=== WHAT IS REQUIRED ===
Lines that contain "status": how many are there in the listing below? Answer with a number and nothing more.

=== RECORD SET ===
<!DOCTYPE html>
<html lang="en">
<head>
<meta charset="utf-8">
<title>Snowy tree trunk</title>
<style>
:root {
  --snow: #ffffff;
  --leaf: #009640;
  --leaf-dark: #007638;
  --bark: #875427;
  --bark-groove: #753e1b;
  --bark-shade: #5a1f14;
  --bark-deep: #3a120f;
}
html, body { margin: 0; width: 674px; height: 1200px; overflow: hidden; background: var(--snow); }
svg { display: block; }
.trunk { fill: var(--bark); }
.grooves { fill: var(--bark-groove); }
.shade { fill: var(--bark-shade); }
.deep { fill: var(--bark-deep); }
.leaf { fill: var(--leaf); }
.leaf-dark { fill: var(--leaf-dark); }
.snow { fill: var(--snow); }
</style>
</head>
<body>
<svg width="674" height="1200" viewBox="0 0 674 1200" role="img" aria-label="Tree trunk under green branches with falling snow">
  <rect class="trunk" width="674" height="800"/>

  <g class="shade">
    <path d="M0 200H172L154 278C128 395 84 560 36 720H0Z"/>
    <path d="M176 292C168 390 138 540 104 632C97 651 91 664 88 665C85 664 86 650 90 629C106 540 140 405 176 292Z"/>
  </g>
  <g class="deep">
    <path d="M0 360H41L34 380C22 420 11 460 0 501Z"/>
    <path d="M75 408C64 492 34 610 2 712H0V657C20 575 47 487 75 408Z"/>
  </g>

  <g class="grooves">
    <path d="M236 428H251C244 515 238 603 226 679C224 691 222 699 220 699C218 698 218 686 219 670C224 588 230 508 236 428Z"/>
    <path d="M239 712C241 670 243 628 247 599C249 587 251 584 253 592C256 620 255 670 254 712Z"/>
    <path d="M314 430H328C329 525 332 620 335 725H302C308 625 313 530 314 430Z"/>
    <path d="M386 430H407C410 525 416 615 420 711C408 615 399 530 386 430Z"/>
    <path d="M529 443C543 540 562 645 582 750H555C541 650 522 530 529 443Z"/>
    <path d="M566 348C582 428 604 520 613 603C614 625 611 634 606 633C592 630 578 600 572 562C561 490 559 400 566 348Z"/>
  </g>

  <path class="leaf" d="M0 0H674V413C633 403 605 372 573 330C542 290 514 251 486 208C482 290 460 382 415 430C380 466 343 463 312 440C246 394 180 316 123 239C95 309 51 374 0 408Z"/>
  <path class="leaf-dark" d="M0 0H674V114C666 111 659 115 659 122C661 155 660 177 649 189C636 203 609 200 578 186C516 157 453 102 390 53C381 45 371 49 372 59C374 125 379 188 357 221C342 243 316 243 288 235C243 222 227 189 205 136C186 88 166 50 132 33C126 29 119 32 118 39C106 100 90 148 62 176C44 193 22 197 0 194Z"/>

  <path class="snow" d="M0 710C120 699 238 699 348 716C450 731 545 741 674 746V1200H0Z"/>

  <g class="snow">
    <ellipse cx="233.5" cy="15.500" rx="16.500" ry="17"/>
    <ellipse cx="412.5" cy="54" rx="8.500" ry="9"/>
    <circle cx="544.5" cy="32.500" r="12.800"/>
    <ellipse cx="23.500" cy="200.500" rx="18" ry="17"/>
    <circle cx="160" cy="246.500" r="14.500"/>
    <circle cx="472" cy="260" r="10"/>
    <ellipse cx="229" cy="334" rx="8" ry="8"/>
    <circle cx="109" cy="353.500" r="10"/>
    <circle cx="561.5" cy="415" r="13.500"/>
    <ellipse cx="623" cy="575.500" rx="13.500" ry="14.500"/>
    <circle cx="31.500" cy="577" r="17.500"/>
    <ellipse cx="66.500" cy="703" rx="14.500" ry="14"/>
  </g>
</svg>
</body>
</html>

* * *

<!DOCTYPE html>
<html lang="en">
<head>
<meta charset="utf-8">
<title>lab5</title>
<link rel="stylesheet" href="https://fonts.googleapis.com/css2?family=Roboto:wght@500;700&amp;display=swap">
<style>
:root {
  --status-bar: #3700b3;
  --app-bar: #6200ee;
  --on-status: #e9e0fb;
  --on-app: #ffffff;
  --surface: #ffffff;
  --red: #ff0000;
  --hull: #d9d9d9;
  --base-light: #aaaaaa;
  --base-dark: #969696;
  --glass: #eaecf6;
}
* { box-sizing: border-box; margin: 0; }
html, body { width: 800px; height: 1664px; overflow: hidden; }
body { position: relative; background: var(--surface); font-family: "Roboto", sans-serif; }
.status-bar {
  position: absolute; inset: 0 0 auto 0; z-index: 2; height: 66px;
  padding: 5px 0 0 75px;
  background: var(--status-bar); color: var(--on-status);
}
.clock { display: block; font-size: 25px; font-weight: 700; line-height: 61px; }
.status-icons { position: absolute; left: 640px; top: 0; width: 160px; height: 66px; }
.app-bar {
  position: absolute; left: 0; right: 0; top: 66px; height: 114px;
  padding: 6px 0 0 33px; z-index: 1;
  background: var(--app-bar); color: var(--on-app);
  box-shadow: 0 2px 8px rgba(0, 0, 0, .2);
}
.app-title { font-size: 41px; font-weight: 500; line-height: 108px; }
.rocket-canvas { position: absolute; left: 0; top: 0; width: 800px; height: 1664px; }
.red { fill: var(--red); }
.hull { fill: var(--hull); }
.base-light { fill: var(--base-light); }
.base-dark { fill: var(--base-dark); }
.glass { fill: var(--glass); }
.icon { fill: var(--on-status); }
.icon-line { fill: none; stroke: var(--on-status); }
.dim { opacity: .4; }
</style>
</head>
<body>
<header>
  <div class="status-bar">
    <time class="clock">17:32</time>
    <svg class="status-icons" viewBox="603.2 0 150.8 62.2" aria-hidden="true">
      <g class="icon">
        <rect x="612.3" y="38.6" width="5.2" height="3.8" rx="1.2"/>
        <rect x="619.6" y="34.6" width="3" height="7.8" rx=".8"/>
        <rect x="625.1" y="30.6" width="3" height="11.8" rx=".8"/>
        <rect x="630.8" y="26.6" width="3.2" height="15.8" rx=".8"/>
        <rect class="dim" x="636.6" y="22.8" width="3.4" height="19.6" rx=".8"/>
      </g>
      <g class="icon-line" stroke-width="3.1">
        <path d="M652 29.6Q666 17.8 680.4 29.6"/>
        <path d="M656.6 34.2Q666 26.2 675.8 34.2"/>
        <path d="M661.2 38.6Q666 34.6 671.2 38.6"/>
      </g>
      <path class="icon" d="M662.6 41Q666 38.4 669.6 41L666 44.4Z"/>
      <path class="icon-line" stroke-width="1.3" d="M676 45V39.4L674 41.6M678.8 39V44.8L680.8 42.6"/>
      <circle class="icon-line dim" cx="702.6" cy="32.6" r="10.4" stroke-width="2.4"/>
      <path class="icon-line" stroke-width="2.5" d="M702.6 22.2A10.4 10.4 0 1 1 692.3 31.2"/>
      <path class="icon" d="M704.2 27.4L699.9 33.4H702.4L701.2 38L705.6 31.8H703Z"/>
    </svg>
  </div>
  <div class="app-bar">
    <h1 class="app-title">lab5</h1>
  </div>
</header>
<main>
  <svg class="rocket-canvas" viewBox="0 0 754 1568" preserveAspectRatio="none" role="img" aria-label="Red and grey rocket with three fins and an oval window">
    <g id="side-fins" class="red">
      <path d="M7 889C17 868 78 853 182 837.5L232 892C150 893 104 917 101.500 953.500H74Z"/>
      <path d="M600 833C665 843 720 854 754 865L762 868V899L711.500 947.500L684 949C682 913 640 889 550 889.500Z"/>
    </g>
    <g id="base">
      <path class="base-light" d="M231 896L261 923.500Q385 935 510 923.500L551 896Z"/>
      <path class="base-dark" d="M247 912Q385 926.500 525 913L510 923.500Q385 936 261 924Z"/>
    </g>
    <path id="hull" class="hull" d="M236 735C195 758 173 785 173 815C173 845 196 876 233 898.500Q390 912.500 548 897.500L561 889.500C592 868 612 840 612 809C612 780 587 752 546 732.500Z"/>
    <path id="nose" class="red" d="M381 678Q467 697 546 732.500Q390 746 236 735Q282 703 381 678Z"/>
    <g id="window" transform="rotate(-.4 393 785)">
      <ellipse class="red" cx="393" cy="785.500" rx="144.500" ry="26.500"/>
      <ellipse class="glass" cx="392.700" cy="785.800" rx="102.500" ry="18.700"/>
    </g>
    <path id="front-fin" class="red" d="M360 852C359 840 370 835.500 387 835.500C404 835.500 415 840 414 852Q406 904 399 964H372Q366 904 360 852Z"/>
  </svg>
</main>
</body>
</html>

=== REPLY ===
9